Excerpted data —
Content starts

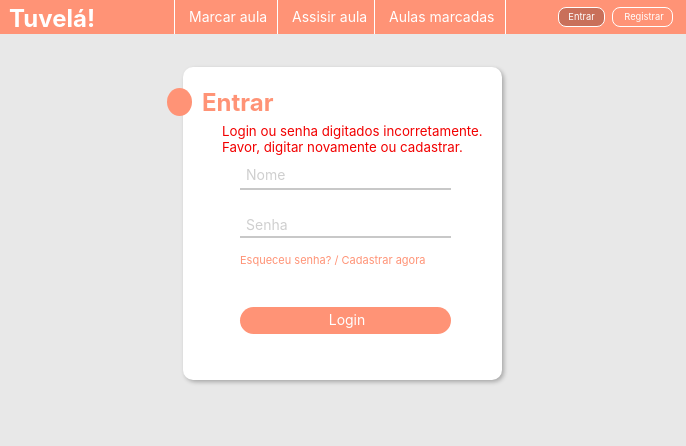
<!DOCTYPE html>
<html lang="pt-BR">
<head>
<meta charset="utf-8">
<title>Entrar</title>
<style>
:root {
  --coral: #ff9376;
  --coral-dark: #c9705a;
  --page: #e8e8e8;
  --card: #ffffff;
  --error: #f20000;
  --hint: #cfcfcf;
  --rule: #c8c8c8;
}
* { box-sizing: border-box; margin: 0; padding: 0; }
body {
  width: 686px; height: 446px; overflow: hidden;
  background: var(--page);
  font-family: Inter, sans-serif;
}
a { color: inherit; text-decoration: none; }
.topbar {
  display: flex; height: 34px;
  background: var(--coral); color: var(--card);
}
.brand {
  width: 174px; padding-left: 9px;
  font-size: 24px; font-weight: 700; line-height: 37px;
}
.menu {
  display: grid; grid-template-columns: 103px 97px 131px;
  font-size: 14px; line-height: 34px; white-space: nowrap;
  border-right: 1px solid var(--card);
}
.menu a { padding-left: 14px; border-left: 1px solid var(--card); }
.account {
  display: flex; gap: 7px; margin-left: auto;
  padding: 7px 13px 0 0;
}
.account a {
  height: 20px; border: 1px solid var(--card); border-radius: 8px;
  font-size: 9.3px; line-height: 18px; text-align: center;
}
.account .enter { width: 47px; background: var(--coral-dark); }
.account .register { width: 61px; padding-left: 3px; }
.login-card {
  position: relative;
  width: 319px; height: 313px; margin: 33px 0 0 183px;
  padding: 21px 0 0 19px;
  background: var(--card); border-radius: 10px;
  box-shadow: 2px 2px 4px rgba(0, 0, 0, .28);
}
.accent-dot {
  position: absolute; left: -16px; top: 21px;
  width: 25px; height: 28px; border-radius: 50%;
  background: var(--coral);
}
h1 { color: var(--coral); font-size: 24px; line-height: 30px; }
.error {
  margin: 5px 0 0 20px;
  color: var(--error); font-size: 13.3px; line-height: 16px; white-space: nowrap;
}
.login-form { width: 211px; margin-left: 38px; }
.field {
  height: 27px; padding-left: 6px;
  border-bottom: 2px solid var(--rule);
  color: var(--hint); font-size: 14px; line-height: 24px;
}
.name { margin-top: 8px; }
.password { margin-top: 21px; line-height: 27px; }
.help {
  margin-top: 14px; color: var(--coral);
  font-size: 11px; line-height: 16px; white-space: nowrap;
}
.submit {
  display: block; height: 27px; margin-top: 39px; padding-left: 3px;
  background: var(--coral); border-radius: 14px; color: var(--card);
  font-size: 14px; line-height: 25px; text-align: center;
}
</style>
</head>
<body>
<header class="topbar">
  <a class="brand" href="#">Tuvelá!</a>
  <nav class="menu">
    <a href="#">Marcar aula</a>
    <a href="#">Assisir aula</a>
    <a href="#">Aulas marcadas</a>
  </nav>
  <div class="account">
    <a class="enter" href="#">Entrar</a>
    <a class="register" href="#">Registrar</a>
  </div>
</header>
<main class="login-card">
  <span class="accent-dot"></span>
  <h1>Entrar</h1>
  <p class="error">Login ou senha digitados incorretamente.<br>Favor, digitar novamente ou cadastrar.</p>
  <div class="login-form">
    <div class="field name">Nome</div>
    <div class="field password">Senha</div>
    <p class="help"><a href="#">Esqueceu senha?</a> / <a href="#">Cadastrar agora</a></p>
    <a class="submit" href="#">Login</a>
  </div>
</main>
</body>
</html>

Content ends

Task — Please retype all of the material exactly, skipping whatever images it holds.

Exercise result —
<!DOCTYPE html>
<html lang="pt-BR">
<head>
<meta charset="utf-8">
<title>Entrar</title>
<style>
:root {
  --coral: #ff9376;
  --coral-dark: #c9705a;
  --page: #e8e8e8;
  --card: #ffffff;
  --error: #f20000;
  --hint: #cfcfcf;
  --rule: #c8c8c8;
}
* { box-sizing: border-box; margin: 0; padding: 0; }
body {
  width: 686px; height: 446px; overflow: hidden;
  background: var(--page);
  font-family: Inter, sans-serif;
}
a { color: inherit; text-decoration: none; }
.topbar {
  display: flex; height: 34px;
  background: var(--coral); color: var(--card);
}
.brand {
  width: 174px; padding-left: 9px;
  font-size: 24px; font-weight: 700; line-height: 37px;
}
.menu {
  display: grid; grid-template-columns: 103px 97px 131px;
  font-size: 14px; line-height: 34px; white-space: nowrap;
  border-right: 1px solid var(--card);
}
.menu a { padding-left: 14px; border-left: 1px solid var(--card); }
.account {
  display: flex; gap: 7px; margin-left: auto;
  padding: 7px 13px 0 0;
}
.account a {
  height: 20px; border: 1px solid var(--card); border-radius: 8px;
  font-size: 9.3px; line-height: 18px; text-align: center;
}
.account .enter { width: 47px; background: var(--coral-dark); }
.account .register { width: 61px; padding-left: 3px; }
.login-card {
  position: relative;
  width: 319px; height: 313px; margin: 33px 0 0 183px;
  padding: 21px 0 0 19px;
  background: var(--card); border-radius: 10px;
  box-shadow: 2px 2px 4px rgba(0, 0, 0, .28);
}
.accent-dot {
  position: absolute; left: -16px; top: 21px;
  width: 25px; height: 28px; border-radius: 50%;
  background: var(--coral);
}
h1 { color: var(--coral); font-size: 24px; line-height: 30px; }
.error {
  margin: 5px 0 0 20px;
  color: var(--error); font-size: 13.3px; line-height: 16px; white-space: nowrap;
}
.login-form { width: 211px; margin-left: 38px; }
.field {
  height: 27px; padding-left: 6px;
  border-bottom: 2px solid var(--rule);
  color: var(--hint); font-size: 14px; line-height: 24px;
}
.name { margin-top: 8px; }
.password { margin-top: 21px; line-height: 27px; }
.help {
  margin-top: 14px; color: var(--coral);
  font-size: 11px; line-height: 16px; white-space: nowrap;
}
.submit {
  display: block; height: 27px; margin-top: 39px; padding-left: 3px;
  background: var(--coral); border-radius: 14px; color: var(--card);
  font-size: 14px; line-height: 25px; text-align: center;
}
</style>
</head>
<body>
<header class="topbar">
  <a class="brand" href="#">Tuvelá!</a>
  <nav class="menu">
    <a href="#">Marcar aula</a>
    <a href="#">Assisir aula</a>
    <a href="#">Aulas marcadas</a>
  </nav>
  <div class="account">
    <a class="enter" href="#">Entrar</a>
    <a class="register" href="#">Registrar</a>
  </div>
</header>
<main class="login-card">
  <span class="accent-dot"></span>
  <h1>Entrar</h1>
  <p class="error">Login ou senha digitados incorretamente.<br>Favor, digitar novamente ou cadastrar.</p>
  <div class="login-form">
    <div class="field name">Nome</div>
    <div class="field password">Senha</div>
    <p class="help"><a href="#">Esqueceu senha?</a> / <a href="#">Cadastrar agora</a></p>
    <a class="submit" href="#">Login</a>
  </div>
</main>
</body>
</html>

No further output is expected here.